● Assignment: Set down the records once more, please, exactly and with the pictures left out.

*** Opening Given records ***

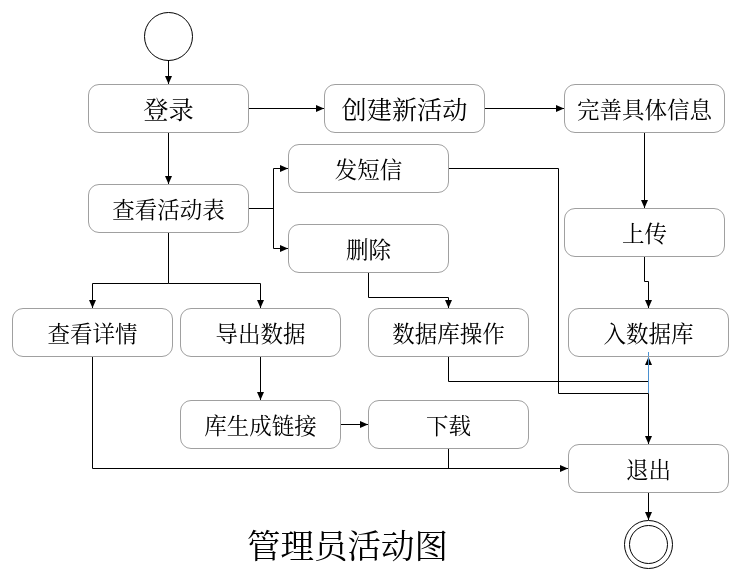
<!DOCTYPE html>
<html lang="zh-CN">
<head>
<meta charset="utf-8">
<title>管理员活动图</title>
<style>
:root {
  --paper: #ffffff;
  --ink: #000000;
  --node-border: #a0a0a0;
  --accent: #4a90d0;
}
* { box-sizing: border-box; margin: 0; padding: 0; }
html, body { width: 741px; height: 585px; overflow: hidden; background: var(--paper); }
.diagram {
  position: relative;
  width: 741px;
  height: 585px;
  color: var(--ink);
  font-family: "Noto Serif CJK SC", "Noto Serif CJK JP", serif;
}
.connectors { position: absolute; left: 0; top: 0; display: block; }
.flow { fill: none; stroke: var(--ink); stroke-width: 1; }
.arrow { marker-end: url(#arrowhead); }
.return { fill: none; stroke: var(--accent); stroke-width: 1; }
.state { fill: var(--paper); stroke: var(--ink); stroke-width: 1; }
.node {
  position: absolute;
  left: var(--x);
  top: var(--y);
  width: 161px;
  height: 49px;
  display: flex;
  align-items: center;
  justify-content: center;
  border: 1px solid var(--node-border);
  border-radius: 11px;
  font-size: 22.5px;
  line-height: 1;
  white-space: nowrap;
}
.node.large { font-size: 25.2px; }
.title {
  position: absolute;
  left: 247px;
  top: 524px;
  width: 201px;
  font-size: 33.5px;
  font-weight: 400;
  line-height: 40px;
  white-space: nowrap;
}
</style>
</head>
<body>
<main class="diagram">
  <svg class="connectors" width="741" height="585" viewBox="0 0 741 585" aria-hidden="true">
    <defs>
      <marker id="arrowhead" markerUnits="userSpaceOnUse" markerWidth="8" markerHeight="8" refX="8" refY="4" orient="auto">
        <polygon points="0,0.5 8,4 0,7.5"/>
      </marker>
    </defs>

    <circle class="state" cx="168.5" cy="36.5" r="24"/>
    <circle class="state" cx="648.5" cy="544.5" r="24"/>
    <circle class="state" cx="648.5" cy="544.5" r="19"/>

    <g class="flow">
      <path class="arrow" d="M168.5 60V84"/>
      <path class="arrow" d="M168.5 133V184"/>
      <path class="arrow" d="M249 108.5H324"/>
      <path class="arrow" d="M485 108.5H564"/>
      <path class="arrow" d="M644.5 133V208"/>
      <path class="arrow" d="M644.5 257V281.5H648.5V308"/>
      <path class="arrow" d="M249 208.5H273.5V168.5H288"/>
      <path class="arrow" d="M273.5 208V248.5H288"/>
      <path class="arrow" d="M368.5 273V297.5H448.5V308"/>
      <path class="arrow" d="M168.5 233V283.5H92.5V308"/>
      <path class="arrow" d="M168.5 283.5H260.5V308"/>
      <path class="arrow" d="M260.5 357V400"/>
      <path class="arrow" d="M341 424.5H368"/>
      <path class="arrow" d="M92.5 357V468.5H568"/>
      <path d="M448.5 449V468"/>
      <path class="arrow" d="M449 168.5H558.5V393.5H648.5V444"/>
      <path class="arrow" d="M648.5 493V520"/>
      <path class="arrow" d="M448.5 357V381.5H648.5V357"/>
    </g>
    <path class="return" d="M648.5 352V393"/>
  </svg>

  <div class="node large" style="--x:88px;--y:84px">登录</div>
  <div class="node large" style="--x:324px;--y:84px">创建新活动</div>
  <div class="node" style="--x:564px;--y:84px">完善具体信息</div>
  <div class="node" style="--x:288px;--y:144px">发短信</div>
  <div class="node" style="--x:88px;--y:184px">查看活动表</div>
  <div class="node" style="--x:564px;--y:208px">上传</div>
  <div class="node" style="--x:288px;--y:224px">删除</div>
  <div class="node" style="--x:12px;--y:308px">查看详情</div>
  <div class="node" style="--x:180px;--y:308px">导出数据</div>
  <div class="node" style="--x:368px;--y:308px">数据库操作</div>
  <div class="node" style="--x:568px;--y:308px">入数据库</div>
  <div class="node" style="--x:180px;--y:400px">库生成链接</div>
  <div class="node" style="--x:368px;--y:400px">下载</div>
  <div class="node" style="--x:568px;--y:444px">退出</div>

  <h1 class="title">管理员活动图</h1>
</main>
</body>
</html>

*** Closing Given records ***

● Exercise response:
<!DOCTYPE html>
<html lang="zh-CN">
<head>
<meta charset="utf-8">
<title>管理员活动图</title>
<style>
:root {
  --paper: #ffffff;
  --ink: #000000;
  --node-border: #a0a0a0;
  --accent: #4a90d0;
}
* { box-sizing: border-box; margin: 0; padding: 0; }
html, body { width: 741px; height: 585px; overflow: hidden; background: var(--paper); }
.diagram {
  position: relative;
  width: 741px;
  height: 585px;
  color: var(--ink);
  font-family: "Noto Serif CJK SC", "Noto Serif CJK JP", serif;
}
.connectors { position: absolute; left: 0; top: 0; display: block; }
.flow { fill: none; stroke: var(--ink); stroke-width: 1; }
.arrow { marker-end: url(#arrowhead); }
.return { fill: none; stroke: var(--accent); stroke-width: 1; }
.state { fill: var(--paper); stroke: var(--ink); stroke-width: 1; }
.node {
  position: absolute;
  left: var(--x);
  top: var(--y);
  width: 161px;
  height: 49px;
  display: flex;
  align-items: center;
  justify-content: center;
  border: 1px solid var(--node-border);
  border-radius: 11px;
  font-size: 22.5px;
  line-height: 1;
  white-space: nowrap;
}
.node.large { font-size: 25.2px; }
.title {
  position: absolute;
  left: 247px;
  top: 524px;
  width: 201px;
  font-size: 33.5px;
  font-weight: 400;
  line-height: 40px;
  white-space: nowrap;
}
</style>
</head>
<body>
<main class="diagram">
  <svg class="connectors" width="741" height="585" viewBox="0 0 741 585" aria-hidden="true">
    <defs>
      <marker id="arrowhead" markerUnits="userSpaceOnUse" markerWidth="8" markerHeight="8" refX="8" refY="4" orient="auto">
        <polygon points="0,0.5 8,4 0,7.5"/>
      </marker>
    </defs>

    <circle class="state" cx="168.5" cy="36.5" r="24"/>
    <circle class="state" cx="648.5" cy="544.5" r="24"/>
    <circle class="state" cx="648.5" cy="544.5" r="19"/>

    <g class="flow">
      <path class="arrow" d="M168.5 60V84"/>
      <path class="arrow" d="M168.5 133V184"/>
      <path class="arrow" d="M249 108.5H324"/>
      <path class="arrow" d="M485 108.5H564"/>
      <path class="arrow" d="M644.5 133V208"/>
      <path class="arrow" d="M644.5 257V281.5H648.5V308"/>
      <path class="arrow" d="M249 208.5H273.5V168.5H288"/>
      <path class="arrow" d="M273.5 208V248.5H288"/>
      <path class="arrow" d="M368.5 273V297.5H448.5V308"/>
      <path class="arrow" d="M168.5 233V283.5H92.5V308"/>
      <path class="arrow" d="M168.5 283.5H260.5V308"/>
      <path class="arrow" d="M260.5 357V400"/>
      <path class="arrow" d="M341 424.5H368"/>
      <path class="arrow" d="M92.5 357V468.5H568"/>
      <path d="M448.5 449V468"/>
      <path class="arrow" d="M449 168.5H558.5V393.5H648.5V444"/>
      <path class="arrow" d="M648.5 493V520"/>
      <path class="arrow" d="M448.5 357V381.5H648.5V357"/>
    </g>
    <path class="return" d="M648.5 352V393"/>
  </svg>

  <div class="node large" style="--x:88px;--y:84px">登录</div>
  <div class="node large" style="--x:324px;--y:84px">创建新活动</div>
  <div class="node" style="--x:564px;--y:84px">完善具体信息</div>
  <div class="node" style="--x:288px;--y:144px">发短信</div>
  <div class="node" style="--x:88px;--y:184px">查看活动表</div>
  <div class="node" style="--x:564px;--y:208px">上传</div>
  <div class="node" style="--x:288px;--y:224px">删除</div>
  <div class="node" style="--x:12px;--y:308px">查看详情</div>
  <div class="node" style="--x:180px;--y:308px">导出数据</div>
  <div class="node" style="--x:368px;--y:308px">数据库操作</div>
  <div class="node" style="--x:568px;--y:308px">入数据库</div>
  <div class="node" style="--x:180px;--y:400px">库生成链接</div>
  <div class="node" style="--x:368px;--y:400px">下载</div>
  <div class="node" style="--x:568px;--y:444px">退出</div>

  <h1 class="title">管理员活动图</h1>
</main>
</body>
</html>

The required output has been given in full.